If you plan to send a photo card, start sorting through your pictures now and put your favorites into a labeled electronic folder. This will save you the hassle of having to scroll through thousands of photos in one rushed sitting to find the ones you want to use. It’s also a good idea to confirm that the resolution of your favorite photos is high enough that they will print clearly.
If you don’t have a master list of addresses for your recipients, start creating one now. Scroll through the contacts on your phone, and e-mail or text friends and family to confirm you have their current address. Make sure you’re up-to-date on people’s marital status. Take the time to create a master spreadsheet of your addresses. Once it’s complete, it’ll be easy to update and print labels. It will also give you an accurate count of how many cards you need to purchase.
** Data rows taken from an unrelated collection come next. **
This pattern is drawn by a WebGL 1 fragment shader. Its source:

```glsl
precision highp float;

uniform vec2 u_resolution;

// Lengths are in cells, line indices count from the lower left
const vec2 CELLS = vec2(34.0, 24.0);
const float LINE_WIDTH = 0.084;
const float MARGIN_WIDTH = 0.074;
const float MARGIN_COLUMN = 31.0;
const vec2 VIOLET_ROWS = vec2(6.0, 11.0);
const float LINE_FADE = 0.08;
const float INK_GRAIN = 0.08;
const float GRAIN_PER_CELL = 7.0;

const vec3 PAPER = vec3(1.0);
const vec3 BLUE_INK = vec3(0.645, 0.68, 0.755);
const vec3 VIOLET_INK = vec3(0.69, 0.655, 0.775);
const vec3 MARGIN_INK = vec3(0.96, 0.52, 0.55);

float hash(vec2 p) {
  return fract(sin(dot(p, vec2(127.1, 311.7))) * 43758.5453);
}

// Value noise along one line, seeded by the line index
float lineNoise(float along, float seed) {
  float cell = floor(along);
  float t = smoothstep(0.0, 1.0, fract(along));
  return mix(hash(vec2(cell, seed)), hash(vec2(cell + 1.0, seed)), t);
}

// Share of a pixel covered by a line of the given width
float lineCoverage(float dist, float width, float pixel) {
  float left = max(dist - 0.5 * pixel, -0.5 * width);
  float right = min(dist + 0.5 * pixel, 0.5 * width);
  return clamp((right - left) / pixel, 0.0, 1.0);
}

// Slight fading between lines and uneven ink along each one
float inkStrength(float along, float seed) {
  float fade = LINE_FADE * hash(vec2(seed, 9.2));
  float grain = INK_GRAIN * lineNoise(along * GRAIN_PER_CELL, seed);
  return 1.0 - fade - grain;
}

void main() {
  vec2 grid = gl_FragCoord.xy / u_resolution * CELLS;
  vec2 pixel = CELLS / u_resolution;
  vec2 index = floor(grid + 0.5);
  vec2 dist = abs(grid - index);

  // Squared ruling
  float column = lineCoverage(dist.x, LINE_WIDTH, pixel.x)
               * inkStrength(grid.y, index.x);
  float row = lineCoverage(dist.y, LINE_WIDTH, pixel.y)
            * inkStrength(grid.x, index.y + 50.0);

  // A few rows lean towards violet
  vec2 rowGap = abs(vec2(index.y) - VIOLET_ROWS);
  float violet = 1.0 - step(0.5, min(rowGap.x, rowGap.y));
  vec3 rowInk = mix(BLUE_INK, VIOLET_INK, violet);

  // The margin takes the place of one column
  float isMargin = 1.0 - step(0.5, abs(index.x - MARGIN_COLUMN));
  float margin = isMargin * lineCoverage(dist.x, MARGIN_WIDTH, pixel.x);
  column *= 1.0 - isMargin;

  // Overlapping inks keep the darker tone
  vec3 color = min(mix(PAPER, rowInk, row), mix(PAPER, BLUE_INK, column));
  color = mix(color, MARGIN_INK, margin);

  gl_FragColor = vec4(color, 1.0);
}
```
Once you’ve created your master address list and know how many cards you plan to send, you’ll be able to pick up stamps the next time you’re at the post office. Seasonal stamps sell out quickly, so it’s a good idea to check this off the list. Buy an extra book for the inevitable additions to your list and remember that if you plan to send square cards, they require extra postage.
If you’re ordering holiday cards online, start scanning the sites now for designs you like and for upcoming sales. There are a lot of options to choose from and deciding on a style and format can take a while. If you’ve chosen your photos and found a design you like, go ahead and order early. Not only will this give you some cushion in the event of a printing or shipping error, it’s also one less decision to make as the holidays approach and you need to concentrate on other things.
Printing address labels always turns out to be more difficult than it should be, at least for me. Make sure that you’ve purchased a sufficient number of labels to print both return-address and recipient-address labels (as well as some extras for the eventual misalignment), that you have sufficient ink in your printer, and that you have sufficient patience for the getting them formatted properly. Although time-consuming, this process will save you precious time later and result in fewer address errors.
Last but not least, get your cards ready to mail. If you plan to write individualized notes on each card, avoid stress by not waiting until the last minute. Likewise, it takes a fair amount of time to stuff, seal, label and stamp 100 cards, so don’t plan to do it all in one sitting. It will be more fun if you’re not rushed.
Even as holiday cards have become less personalized in recent years, they are still a wonderful way to wish your friends and family a happy holiday season. But if you’re crunched for time the week before the holidays, sending cards becomes a chore that’s just what you don’t need in the happy season. Start now.
Anzia is a freelance writer and owner of Neatnik. She can be reached at firstname.lastname@example.org.
^Chat Thursday at 11 a.m. Designer Eddie Ross joins staff writer Jura Koncius for our weekly online Q&A on decorating and household advice. Submit questions at washingtonpost.com/home .
8 At Home newsletter Go to the Home & Garden page to subscribe to our e-mail newsletter, delivered every Thursday.